Researchers have discovered a dormant black hole outside the Milky Way.
The stellar-mass black hole was observed in a nearby galaxy by a team of international scientists.
The newly discovered black hole is at least nine times the mass of the sun and orbits a hot blue star weighing 25 times the mass of the sun.
The star that gave birth to the black hole disappeared without any signs of an associated supernova explosion, the study suggests.
Stellar-mass black holes form when massive stars reach the end of their lives and collapse under their own gravity.
In a system of two stars orbiting each other, this process leaves behind an orbiting black hole with a bright companion star.
This black is considered dormant if it does not emit high levels of X-radiation, which is how these black holes are usually detected.
Dormant black holes are difficult to spot because they interact little with their environment.
The researchers had been searching for binary black hole systems for more than two years and are particularly excited about the discovery, known as VFTS243.
Paul Crowther, Professor of Astrophysics at the University of Sheffield, said: “This is a very exciting discovery.
“Although a number of dormant black hole candidates have been proposed, this is the first to be unambiguously detected outside our galaxy.”
As part of the research team, Professor Crowther worked with Tomer Shenar of the Institute of Physics and Astronomy, who started the study at KU Leuven in Belgium and is now a Marie Curie Fellow at the University of Amsterdam in the Netherlands.
Dr Shenar said: “We have identified a needle in a haystack.
“The star that formed the black hole in VFTS 243 appears to have collapsed entirely, with no signs of a previous explosion.
“Evidence for this direct collapse scenario has emerged recently, but our study provides arguably one of the most direct indications.
“This has huge implications for the origin of black hole mergers in the cosmos.”

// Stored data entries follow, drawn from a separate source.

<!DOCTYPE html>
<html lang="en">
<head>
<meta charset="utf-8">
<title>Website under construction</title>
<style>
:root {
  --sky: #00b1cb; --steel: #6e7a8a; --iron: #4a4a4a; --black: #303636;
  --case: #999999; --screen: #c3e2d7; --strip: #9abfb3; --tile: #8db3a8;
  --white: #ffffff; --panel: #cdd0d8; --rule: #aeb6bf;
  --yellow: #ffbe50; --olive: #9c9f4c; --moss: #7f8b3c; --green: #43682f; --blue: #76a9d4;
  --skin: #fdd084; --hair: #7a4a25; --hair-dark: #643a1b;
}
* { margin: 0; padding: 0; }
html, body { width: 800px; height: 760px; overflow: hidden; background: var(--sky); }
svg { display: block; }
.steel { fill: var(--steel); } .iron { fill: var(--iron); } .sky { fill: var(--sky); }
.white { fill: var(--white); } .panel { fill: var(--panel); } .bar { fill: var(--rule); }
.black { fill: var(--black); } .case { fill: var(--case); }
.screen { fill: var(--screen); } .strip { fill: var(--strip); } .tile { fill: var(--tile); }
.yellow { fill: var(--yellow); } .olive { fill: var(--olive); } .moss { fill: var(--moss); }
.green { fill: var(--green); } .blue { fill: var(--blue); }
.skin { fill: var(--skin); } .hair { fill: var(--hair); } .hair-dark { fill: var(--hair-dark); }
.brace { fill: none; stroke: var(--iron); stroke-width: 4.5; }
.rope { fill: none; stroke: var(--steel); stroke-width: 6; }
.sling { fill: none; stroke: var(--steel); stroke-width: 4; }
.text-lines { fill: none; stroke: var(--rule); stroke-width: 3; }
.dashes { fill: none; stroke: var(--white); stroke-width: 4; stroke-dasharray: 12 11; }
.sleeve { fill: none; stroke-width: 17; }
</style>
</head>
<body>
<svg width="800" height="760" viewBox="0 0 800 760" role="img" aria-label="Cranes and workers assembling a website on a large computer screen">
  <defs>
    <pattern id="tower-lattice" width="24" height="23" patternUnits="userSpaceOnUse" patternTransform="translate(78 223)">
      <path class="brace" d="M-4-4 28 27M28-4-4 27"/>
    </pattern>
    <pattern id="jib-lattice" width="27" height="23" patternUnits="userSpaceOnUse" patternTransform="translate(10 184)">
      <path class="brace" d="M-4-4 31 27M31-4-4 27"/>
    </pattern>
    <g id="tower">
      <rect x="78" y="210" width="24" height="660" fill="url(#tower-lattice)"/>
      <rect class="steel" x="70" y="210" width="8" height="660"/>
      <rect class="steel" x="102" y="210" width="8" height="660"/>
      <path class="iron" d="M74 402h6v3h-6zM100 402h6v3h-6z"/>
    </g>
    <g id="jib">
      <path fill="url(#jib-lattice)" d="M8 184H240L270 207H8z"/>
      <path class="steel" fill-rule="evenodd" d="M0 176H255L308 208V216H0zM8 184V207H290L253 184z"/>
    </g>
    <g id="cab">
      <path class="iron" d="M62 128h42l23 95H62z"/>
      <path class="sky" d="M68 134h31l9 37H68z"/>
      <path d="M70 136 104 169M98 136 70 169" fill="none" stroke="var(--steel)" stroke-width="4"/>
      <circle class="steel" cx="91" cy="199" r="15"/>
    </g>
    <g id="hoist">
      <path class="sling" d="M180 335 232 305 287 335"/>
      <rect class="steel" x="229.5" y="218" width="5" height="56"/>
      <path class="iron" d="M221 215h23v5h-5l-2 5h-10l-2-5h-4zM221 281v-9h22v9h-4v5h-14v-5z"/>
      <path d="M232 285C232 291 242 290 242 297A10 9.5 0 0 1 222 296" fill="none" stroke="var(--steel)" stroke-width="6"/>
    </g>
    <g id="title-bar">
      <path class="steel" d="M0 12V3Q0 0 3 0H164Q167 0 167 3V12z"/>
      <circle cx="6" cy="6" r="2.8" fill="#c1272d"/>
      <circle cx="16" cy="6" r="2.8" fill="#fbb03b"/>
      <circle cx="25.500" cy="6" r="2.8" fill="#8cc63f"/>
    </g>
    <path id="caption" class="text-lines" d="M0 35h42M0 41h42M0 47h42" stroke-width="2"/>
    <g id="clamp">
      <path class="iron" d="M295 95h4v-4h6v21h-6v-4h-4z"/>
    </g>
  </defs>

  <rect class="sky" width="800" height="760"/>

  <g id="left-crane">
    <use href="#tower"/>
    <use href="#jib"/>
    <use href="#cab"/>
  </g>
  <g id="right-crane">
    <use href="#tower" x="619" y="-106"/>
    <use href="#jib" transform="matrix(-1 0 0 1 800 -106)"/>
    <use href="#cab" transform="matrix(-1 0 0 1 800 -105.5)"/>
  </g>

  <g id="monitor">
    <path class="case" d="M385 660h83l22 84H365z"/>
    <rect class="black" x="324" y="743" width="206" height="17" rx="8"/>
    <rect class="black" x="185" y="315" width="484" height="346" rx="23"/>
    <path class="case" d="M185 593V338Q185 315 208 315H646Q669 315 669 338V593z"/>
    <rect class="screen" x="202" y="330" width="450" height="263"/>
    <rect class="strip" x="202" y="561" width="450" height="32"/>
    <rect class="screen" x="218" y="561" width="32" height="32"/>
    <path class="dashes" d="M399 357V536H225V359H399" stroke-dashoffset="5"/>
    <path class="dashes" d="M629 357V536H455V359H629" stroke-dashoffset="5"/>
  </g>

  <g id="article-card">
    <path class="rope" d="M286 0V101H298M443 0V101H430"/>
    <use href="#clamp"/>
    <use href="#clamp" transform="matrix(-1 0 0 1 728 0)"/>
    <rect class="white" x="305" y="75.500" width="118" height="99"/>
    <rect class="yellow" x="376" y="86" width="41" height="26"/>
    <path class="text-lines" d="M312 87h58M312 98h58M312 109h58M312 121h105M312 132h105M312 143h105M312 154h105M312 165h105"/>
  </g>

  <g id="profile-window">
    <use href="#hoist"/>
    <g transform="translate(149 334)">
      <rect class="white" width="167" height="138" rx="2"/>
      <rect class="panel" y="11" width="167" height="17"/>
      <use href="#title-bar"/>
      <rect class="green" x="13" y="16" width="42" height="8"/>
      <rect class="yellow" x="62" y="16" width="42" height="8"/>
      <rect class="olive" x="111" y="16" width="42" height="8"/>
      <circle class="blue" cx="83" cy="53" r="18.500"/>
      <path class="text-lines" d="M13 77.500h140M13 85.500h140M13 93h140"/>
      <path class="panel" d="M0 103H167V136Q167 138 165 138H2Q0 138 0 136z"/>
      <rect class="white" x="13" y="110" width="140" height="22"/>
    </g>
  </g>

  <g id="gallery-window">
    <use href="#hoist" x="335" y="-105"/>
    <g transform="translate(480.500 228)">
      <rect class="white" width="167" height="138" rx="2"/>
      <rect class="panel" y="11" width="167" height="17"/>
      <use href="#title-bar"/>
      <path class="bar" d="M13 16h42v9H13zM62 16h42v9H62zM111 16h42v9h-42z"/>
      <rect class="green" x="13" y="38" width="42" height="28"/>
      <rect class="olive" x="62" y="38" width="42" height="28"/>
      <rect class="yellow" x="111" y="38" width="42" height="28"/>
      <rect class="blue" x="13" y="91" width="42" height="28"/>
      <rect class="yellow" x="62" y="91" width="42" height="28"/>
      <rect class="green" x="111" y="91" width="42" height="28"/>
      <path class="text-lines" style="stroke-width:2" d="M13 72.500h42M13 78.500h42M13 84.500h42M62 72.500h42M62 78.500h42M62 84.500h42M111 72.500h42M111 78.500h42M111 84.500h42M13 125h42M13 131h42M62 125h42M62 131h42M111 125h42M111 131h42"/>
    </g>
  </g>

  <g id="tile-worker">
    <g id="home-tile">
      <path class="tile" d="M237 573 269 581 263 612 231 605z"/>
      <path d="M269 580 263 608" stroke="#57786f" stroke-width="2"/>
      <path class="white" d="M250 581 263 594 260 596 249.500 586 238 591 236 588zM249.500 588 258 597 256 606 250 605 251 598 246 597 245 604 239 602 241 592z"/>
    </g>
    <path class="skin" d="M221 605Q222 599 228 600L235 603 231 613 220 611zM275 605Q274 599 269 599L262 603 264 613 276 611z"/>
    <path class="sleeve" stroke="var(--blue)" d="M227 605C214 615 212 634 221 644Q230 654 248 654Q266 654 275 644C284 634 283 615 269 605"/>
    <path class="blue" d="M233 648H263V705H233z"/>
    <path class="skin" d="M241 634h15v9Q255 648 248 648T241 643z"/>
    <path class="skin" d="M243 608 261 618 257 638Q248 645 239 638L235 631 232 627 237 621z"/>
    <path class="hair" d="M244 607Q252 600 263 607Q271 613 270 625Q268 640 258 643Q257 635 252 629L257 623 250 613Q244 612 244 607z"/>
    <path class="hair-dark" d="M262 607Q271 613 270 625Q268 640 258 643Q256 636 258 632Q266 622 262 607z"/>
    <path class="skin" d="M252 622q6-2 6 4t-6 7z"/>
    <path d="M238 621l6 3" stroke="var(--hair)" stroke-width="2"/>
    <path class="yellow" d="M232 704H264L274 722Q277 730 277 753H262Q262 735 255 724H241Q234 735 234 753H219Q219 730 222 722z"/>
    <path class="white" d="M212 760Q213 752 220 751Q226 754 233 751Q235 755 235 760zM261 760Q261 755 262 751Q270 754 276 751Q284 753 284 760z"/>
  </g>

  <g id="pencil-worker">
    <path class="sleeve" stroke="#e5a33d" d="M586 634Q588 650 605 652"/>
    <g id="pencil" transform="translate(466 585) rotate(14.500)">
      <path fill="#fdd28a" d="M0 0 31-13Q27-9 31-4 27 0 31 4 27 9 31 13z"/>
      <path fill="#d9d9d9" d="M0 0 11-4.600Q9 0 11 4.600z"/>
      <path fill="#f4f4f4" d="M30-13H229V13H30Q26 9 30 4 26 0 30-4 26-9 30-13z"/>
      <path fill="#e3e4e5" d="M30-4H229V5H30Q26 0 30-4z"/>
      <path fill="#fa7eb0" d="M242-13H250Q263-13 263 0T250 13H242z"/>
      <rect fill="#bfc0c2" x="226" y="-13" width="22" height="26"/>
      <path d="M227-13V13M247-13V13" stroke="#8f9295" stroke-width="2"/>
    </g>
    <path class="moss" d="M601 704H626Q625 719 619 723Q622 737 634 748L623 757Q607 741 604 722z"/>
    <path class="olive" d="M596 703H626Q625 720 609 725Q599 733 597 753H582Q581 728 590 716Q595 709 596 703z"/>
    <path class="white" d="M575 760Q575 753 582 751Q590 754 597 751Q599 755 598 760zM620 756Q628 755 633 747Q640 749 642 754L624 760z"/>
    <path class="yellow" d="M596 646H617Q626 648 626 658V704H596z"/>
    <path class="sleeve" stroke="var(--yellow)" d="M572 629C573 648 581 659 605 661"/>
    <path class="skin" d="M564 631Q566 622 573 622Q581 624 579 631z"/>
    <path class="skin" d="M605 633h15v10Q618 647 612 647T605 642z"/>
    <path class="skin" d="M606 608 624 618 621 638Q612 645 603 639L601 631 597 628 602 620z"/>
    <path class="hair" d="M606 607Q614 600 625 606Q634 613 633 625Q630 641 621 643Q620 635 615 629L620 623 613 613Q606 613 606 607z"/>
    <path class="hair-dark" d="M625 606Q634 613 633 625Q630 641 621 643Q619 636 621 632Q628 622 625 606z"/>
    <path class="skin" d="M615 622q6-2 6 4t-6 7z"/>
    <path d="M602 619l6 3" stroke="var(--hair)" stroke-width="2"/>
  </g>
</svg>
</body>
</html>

The black hole in VFTS 243 was found using six years of observations of the Tarantula Nebula by the Fiber Large Array Multi Element Spectrograph (Flames) instrument on the European Southern Observatory’s Very Large Telescope.
The study is published in Nature Astronomy.